Share Your Thoughts
Being curious about our talents can help us express our creativity and sustained practice can move us in unexpected new directions.
When was the last time you tried something for the first time?
A friend occasionally shares posts on social media with this caption. The accompanying pictures cover a wide spectrum of interests – from attempting a complicated recipe to completing a grueling hike. The point of the endeavor is to simply be open to previously unexplored activities with a spirit of adventure.
Trying new things is what children do. So do young people who move out of their homes into college campuses and brand-new jobs as they explore their expanding world of ‘adulting’. Yet, as we get older, we avoid venturing out of our comfort zones. We claim we are not creative, or capable. We confuse curiosity with competence, refusing to engage in activities that we have concluded we won’t excel at.
From learning to teaching
Last month I taught a memoir writing workshop in Singapore. It was my first time. The two-hour in-person session was held at the local library on a Saturday afternoon. Registrations had poured in soon after the announcement and the room was filled with almost twenty aspiring (or experienced) writers.
At various points in my life, I had attended similar writing workshops at venues in the US and in Singapore, hoping to pick up crumbs of knowledge from published authors. And now I was facing a group that was watching me with the same expectation. When had the equation changed?
Armed with a Ph.D. I moved to California from Washington DC to begin my career as a scientist twenty-five years ago. I could come up with a hypothesis, design an experiment and interpret data. Having spent all of my life pursuing an education in science, I didn’t think I had any other talents besides what I had enthusiastically trained for.
Yet, to my surprise, I began writing a journal during and after my pregnancy; a simple solitary act that was a private conversation with myself. After a few years of spilling my thoughts in a Word file on my computer, I began writing standalone essays to make sense of my life as a young working mother. Even then, I had no intention of sharing it with others. Until I saw similar articles in a local publication.
During my first week in the Bay Area, I came across India Currents magazine at a desi grocery store. I soon became a subscriber. The magazine offered a closeup view of news and views of the desi community. From the editorial on the first page to the final word by Sarita Sarvate, I read through the articles with great interest.

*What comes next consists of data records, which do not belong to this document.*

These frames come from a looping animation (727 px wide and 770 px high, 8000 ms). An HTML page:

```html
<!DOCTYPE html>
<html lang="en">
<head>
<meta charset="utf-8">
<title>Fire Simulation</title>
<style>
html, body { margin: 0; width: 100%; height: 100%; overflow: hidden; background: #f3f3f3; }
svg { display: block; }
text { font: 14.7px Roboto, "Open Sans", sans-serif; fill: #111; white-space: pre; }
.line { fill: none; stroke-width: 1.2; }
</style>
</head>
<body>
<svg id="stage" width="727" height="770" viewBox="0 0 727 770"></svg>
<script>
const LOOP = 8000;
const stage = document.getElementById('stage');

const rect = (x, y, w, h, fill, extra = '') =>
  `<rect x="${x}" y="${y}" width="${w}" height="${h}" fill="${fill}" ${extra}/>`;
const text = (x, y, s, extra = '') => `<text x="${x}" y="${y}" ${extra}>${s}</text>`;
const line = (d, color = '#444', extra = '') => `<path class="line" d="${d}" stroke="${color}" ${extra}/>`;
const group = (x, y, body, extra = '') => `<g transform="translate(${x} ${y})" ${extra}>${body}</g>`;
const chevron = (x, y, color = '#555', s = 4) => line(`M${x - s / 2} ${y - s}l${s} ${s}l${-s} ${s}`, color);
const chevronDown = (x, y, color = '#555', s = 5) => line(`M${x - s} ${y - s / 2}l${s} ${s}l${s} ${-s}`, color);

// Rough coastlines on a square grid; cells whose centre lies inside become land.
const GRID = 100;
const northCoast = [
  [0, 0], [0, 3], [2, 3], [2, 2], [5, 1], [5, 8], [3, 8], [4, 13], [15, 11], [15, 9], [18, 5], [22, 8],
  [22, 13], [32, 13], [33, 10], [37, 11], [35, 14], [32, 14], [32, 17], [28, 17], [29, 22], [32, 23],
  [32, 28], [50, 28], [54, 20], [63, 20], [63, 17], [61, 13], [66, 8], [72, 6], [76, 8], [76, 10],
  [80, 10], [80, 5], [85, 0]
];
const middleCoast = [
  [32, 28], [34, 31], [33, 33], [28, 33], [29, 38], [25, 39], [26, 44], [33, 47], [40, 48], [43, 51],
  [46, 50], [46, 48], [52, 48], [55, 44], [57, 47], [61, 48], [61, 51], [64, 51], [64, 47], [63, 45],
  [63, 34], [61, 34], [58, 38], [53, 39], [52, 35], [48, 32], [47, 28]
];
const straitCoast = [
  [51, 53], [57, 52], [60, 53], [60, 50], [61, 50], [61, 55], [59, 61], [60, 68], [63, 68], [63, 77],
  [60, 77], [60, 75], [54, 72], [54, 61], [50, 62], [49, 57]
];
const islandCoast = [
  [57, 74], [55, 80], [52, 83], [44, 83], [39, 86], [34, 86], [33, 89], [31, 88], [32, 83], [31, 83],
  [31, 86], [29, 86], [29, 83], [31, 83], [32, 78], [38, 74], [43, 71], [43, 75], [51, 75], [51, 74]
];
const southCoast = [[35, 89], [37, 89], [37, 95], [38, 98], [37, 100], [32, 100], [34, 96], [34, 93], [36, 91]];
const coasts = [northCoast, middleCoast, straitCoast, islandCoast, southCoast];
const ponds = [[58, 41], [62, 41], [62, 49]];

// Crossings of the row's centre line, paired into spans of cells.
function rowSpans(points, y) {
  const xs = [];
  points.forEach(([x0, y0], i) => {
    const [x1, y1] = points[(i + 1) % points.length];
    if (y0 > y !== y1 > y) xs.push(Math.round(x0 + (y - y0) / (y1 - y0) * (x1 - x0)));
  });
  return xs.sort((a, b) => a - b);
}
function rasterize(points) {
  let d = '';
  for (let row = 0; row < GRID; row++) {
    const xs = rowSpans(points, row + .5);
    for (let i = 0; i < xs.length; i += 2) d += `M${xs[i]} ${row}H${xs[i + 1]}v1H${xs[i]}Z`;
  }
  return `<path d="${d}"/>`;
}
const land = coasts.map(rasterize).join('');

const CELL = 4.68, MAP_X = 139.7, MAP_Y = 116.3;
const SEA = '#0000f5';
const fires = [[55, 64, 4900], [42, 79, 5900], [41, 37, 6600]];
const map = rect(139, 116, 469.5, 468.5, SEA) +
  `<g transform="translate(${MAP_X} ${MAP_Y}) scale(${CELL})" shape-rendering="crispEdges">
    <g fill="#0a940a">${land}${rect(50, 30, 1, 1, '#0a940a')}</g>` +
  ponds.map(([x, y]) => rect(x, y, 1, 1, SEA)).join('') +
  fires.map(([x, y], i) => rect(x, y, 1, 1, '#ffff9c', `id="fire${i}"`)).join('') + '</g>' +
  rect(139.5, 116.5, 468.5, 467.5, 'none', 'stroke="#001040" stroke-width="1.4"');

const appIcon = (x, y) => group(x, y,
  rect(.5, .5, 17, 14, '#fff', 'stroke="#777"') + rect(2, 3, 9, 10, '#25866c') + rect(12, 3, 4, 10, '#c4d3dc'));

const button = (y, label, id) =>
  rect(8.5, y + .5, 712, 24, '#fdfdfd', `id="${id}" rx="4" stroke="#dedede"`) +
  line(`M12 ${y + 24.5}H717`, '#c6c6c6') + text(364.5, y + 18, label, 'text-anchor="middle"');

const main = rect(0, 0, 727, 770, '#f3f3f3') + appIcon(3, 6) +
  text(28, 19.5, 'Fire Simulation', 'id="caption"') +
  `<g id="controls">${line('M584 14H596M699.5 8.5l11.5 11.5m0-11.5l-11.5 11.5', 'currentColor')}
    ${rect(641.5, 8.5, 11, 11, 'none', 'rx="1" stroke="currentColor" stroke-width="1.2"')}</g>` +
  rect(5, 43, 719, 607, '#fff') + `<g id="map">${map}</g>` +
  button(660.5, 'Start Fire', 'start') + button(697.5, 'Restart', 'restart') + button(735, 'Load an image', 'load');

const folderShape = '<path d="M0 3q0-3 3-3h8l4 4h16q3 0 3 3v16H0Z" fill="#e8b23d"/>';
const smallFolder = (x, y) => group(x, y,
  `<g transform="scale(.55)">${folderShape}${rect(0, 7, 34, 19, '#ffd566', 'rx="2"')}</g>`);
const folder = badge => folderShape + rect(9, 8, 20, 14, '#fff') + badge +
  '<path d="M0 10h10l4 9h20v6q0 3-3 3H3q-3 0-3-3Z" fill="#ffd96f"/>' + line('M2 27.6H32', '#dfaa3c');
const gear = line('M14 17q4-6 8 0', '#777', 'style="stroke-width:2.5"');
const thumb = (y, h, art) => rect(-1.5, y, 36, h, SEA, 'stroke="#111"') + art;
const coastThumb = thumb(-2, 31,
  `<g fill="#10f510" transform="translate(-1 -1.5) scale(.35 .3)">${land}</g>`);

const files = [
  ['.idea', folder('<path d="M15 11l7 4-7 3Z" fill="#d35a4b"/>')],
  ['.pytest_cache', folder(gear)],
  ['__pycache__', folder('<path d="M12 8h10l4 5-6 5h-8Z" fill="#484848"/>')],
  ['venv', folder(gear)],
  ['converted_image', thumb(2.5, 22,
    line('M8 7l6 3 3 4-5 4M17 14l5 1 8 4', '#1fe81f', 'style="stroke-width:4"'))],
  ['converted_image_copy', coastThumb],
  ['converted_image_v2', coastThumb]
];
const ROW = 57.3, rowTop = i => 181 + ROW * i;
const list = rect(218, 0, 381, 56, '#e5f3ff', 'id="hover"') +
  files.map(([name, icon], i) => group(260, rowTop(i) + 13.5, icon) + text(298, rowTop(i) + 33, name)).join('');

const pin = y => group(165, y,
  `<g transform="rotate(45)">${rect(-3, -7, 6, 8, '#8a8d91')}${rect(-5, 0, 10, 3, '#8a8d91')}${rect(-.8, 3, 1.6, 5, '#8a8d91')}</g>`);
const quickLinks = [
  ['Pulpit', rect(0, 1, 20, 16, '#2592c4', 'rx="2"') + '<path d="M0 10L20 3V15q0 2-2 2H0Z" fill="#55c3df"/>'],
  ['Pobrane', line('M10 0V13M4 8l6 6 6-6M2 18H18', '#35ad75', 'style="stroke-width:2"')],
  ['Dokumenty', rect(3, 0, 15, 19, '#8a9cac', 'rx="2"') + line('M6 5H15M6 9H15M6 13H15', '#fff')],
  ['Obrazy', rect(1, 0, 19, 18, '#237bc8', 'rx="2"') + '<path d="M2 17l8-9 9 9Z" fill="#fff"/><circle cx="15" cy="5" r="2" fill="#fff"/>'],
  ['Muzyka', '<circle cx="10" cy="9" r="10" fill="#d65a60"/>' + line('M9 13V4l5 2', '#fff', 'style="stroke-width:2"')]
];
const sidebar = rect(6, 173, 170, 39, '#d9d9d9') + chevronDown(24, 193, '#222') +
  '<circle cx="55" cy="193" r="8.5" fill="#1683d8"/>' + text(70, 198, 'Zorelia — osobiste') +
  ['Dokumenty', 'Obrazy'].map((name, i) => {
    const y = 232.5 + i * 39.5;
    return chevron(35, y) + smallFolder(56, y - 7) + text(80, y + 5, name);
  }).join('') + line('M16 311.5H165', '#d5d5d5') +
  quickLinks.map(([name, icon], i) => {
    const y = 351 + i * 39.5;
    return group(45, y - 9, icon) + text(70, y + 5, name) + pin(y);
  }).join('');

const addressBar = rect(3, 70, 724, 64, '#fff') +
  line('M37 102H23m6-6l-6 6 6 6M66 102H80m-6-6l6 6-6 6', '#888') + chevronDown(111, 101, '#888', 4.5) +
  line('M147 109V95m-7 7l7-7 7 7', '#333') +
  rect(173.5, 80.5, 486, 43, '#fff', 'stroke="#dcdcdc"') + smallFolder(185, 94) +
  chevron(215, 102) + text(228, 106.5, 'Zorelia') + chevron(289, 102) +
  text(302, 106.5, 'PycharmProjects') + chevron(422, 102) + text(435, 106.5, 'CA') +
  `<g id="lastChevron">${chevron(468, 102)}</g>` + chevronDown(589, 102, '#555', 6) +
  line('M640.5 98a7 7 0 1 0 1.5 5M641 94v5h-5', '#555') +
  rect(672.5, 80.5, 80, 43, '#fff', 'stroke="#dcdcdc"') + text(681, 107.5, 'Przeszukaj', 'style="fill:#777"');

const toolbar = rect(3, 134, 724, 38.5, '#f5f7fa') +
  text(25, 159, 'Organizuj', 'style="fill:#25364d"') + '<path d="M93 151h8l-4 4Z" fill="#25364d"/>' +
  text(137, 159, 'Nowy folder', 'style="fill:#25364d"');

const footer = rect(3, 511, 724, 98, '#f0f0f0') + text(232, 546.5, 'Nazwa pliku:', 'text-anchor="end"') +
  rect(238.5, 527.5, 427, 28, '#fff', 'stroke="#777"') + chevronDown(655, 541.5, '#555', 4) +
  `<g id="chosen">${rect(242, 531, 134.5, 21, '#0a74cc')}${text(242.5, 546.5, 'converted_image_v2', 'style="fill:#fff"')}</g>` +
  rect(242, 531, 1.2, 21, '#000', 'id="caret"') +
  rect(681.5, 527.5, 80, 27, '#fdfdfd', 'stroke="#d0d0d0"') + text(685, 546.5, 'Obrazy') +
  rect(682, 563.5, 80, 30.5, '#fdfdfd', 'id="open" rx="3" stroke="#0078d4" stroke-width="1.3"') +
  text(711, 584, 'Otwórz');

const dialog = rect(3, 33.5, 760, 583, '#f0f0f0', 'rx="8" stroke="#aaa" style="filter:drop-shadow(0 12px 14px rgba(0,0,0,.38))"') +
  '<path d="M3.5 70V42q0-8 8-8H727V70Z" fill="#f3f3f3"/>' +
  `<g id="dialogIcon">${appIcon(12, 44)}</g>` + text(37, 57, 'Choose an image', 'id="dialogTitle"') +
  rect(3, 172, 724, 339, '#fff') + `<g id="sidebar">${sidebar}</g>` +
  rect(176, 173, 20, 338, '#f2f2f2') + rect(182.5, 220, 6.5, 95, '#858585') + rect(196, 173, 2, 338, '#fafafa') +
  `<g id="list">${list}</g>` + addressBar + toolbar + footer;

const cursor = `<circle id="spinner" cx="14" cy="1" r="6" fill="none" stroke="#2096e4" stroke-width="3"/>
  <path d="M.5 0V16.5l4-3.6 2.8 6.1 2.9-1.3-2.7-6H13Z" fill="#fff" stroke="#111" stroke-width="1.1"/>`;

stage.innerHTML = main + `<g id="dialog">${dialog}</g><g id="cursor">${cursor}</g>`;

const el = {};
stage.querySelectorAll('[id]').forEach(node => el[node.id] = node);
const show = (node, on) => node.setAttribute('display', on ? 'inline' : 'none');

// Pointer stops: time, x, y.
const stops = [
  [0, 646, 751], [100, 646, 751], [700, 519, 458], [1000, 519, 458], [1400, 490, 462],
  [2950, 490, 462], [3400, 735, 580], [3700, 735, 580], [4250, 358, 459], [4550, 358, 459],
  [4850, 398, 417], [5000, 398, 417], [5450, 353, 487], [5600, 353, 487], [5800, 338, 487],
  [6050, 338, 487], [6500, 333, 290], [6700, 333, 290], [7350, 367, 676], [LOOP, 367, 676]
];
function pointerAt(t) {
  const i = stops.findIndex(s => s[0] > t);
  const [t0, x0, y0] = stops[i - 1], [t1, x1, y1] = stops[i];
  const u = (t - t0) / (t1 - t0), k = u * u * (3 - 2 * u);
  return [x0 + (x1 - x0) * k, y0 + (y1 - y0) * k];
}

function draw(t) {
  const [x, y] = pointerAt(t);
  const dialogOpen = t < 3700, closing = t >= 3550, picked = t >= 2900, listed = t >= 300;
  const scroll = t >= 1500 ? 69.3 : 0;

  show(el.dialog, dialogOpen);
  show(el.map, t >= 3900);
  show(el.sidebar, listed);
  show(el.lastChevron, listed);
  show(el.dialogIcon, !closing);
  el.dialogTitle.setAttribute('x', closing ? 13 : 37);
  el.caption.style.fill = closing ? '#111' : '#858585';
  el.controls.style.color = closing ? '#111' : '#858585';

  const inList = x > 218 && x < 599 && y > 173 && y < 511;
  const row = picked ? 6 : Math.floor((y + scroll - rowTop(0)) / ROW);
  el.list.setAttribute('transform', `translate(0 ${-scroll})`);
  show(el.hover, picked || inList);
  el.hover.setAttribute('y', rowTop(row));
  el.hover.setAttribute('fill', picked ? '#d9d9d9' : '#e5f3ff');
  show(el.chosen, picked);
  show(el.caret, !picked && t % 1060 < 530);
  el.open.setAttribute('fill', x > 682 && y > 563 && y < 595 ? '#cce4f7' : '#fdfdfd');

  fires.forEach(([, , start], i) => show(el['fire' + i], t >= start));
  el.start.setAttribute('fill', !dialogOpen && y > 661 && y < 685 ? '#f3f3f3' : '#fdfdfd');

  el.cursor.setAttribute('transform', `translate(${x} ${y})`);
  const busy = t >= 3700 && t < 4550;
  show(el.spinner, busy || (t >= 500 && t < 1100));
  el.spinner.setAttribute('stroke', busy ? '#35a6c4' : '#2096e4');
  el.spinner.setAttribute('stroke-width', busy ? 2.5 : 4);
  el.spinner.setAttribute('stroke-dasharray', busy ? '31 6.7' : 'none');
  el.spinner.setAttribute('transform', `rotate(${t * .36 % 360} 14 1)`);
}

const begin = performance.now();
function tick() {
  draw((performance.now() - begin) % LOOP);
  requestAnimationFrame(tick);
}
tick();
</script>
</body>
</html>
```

One day I tentatively sent my first personal essay to the editor at India Currents. I was expressing my views about an oft-discussed topic – the dilemma of choosing to stay in the US or returning to India. When that essay was accepted, I was thrilled. It became a stimulus for several interesting conversations and most importantly, it helped me gather the nerve to send the next one to the San Jose Mercury News.
Developing creative self-efficacy
The appearance of my first essay in a print publication helped me make a huge leap from scientific pursuits to creative writing. By articulating my ideas clearly, developing the confidence to approach editors and preparing for rejections as well as responses from readers, I found myself growing in ways I had not imagined.
There is a particular joy when we discover new aspects of ourselves that we had unknowingly (or sometimes willfully) suppressed. Unlike a child who laughs loudly after mastering a skill, as adults we hesitate to express our thrill outwardly. But if you look closely at someone who has found satisfaction after treading into brand new creative territory, you can often find a slight smile lurking around their lips, as if they are holding a secret.
Self-efficacy is the belief in oneself that allows us to set goals, focus on required tasks and persist when the going gets tough. Applying self-efficacy to creative projects means believing that we have the ability to achieve creative outcomes. Even after my writing efforts found moderate success, I continued to believe I was not a ‘creative’ person.
Crafting a life
At a critical juncture in my life, I chose to give up my full-time job to become an independent consultant in order to adjust to the demands of my changing personal life. With a nebulous goal but deep thought and planning, I managed to create a work-life balance that met my needs. One day when I lamented that I was not a creative person, a friend pointed out that I had managed to craft a way of life that worked for me.
“If this is not creative, I don’t know what is,” he said, in an incredulous but kind way.
Creativity is an innate calling, more than a talent or gift.
The way we choose to express it may vary but we all have a creative spark. Sometimes we discover it during a particularly trying time. At other times we ignore it when faced with the ups and downs of life.
Although I continued writing in private, I didn’t publish anything for over a decade. Over time I began to feel the pull once again to publicly express myself through words. After a long gap, as new ideas for essays started flowing, I felt a release as if a flood stored inside me had finally found a way out.
Whether or not we believe in our creative powers has a great bearing on how empowered we feel about our ability to shape our life. By acknowledging writing as my preferred creative outlet and consistently devoting time to it despite difficulties and detours, I had made the move from the back bench to the front of the class.
As I took a deep breath before addressing the eager writers, I understood that creative self-efficacy can help us nurture our talent, but sustained practice will allow us to build a body of work. It is this purposeful action that can lead us from one side of the room to the other.
Ranjani Rao is the author of Rewriting My Happily Ever After – A Memoir of Divorce and Discovery, now available worldwide. She loves connecting with readers at her website and at Medium | Twitter | Facebook | Instagram.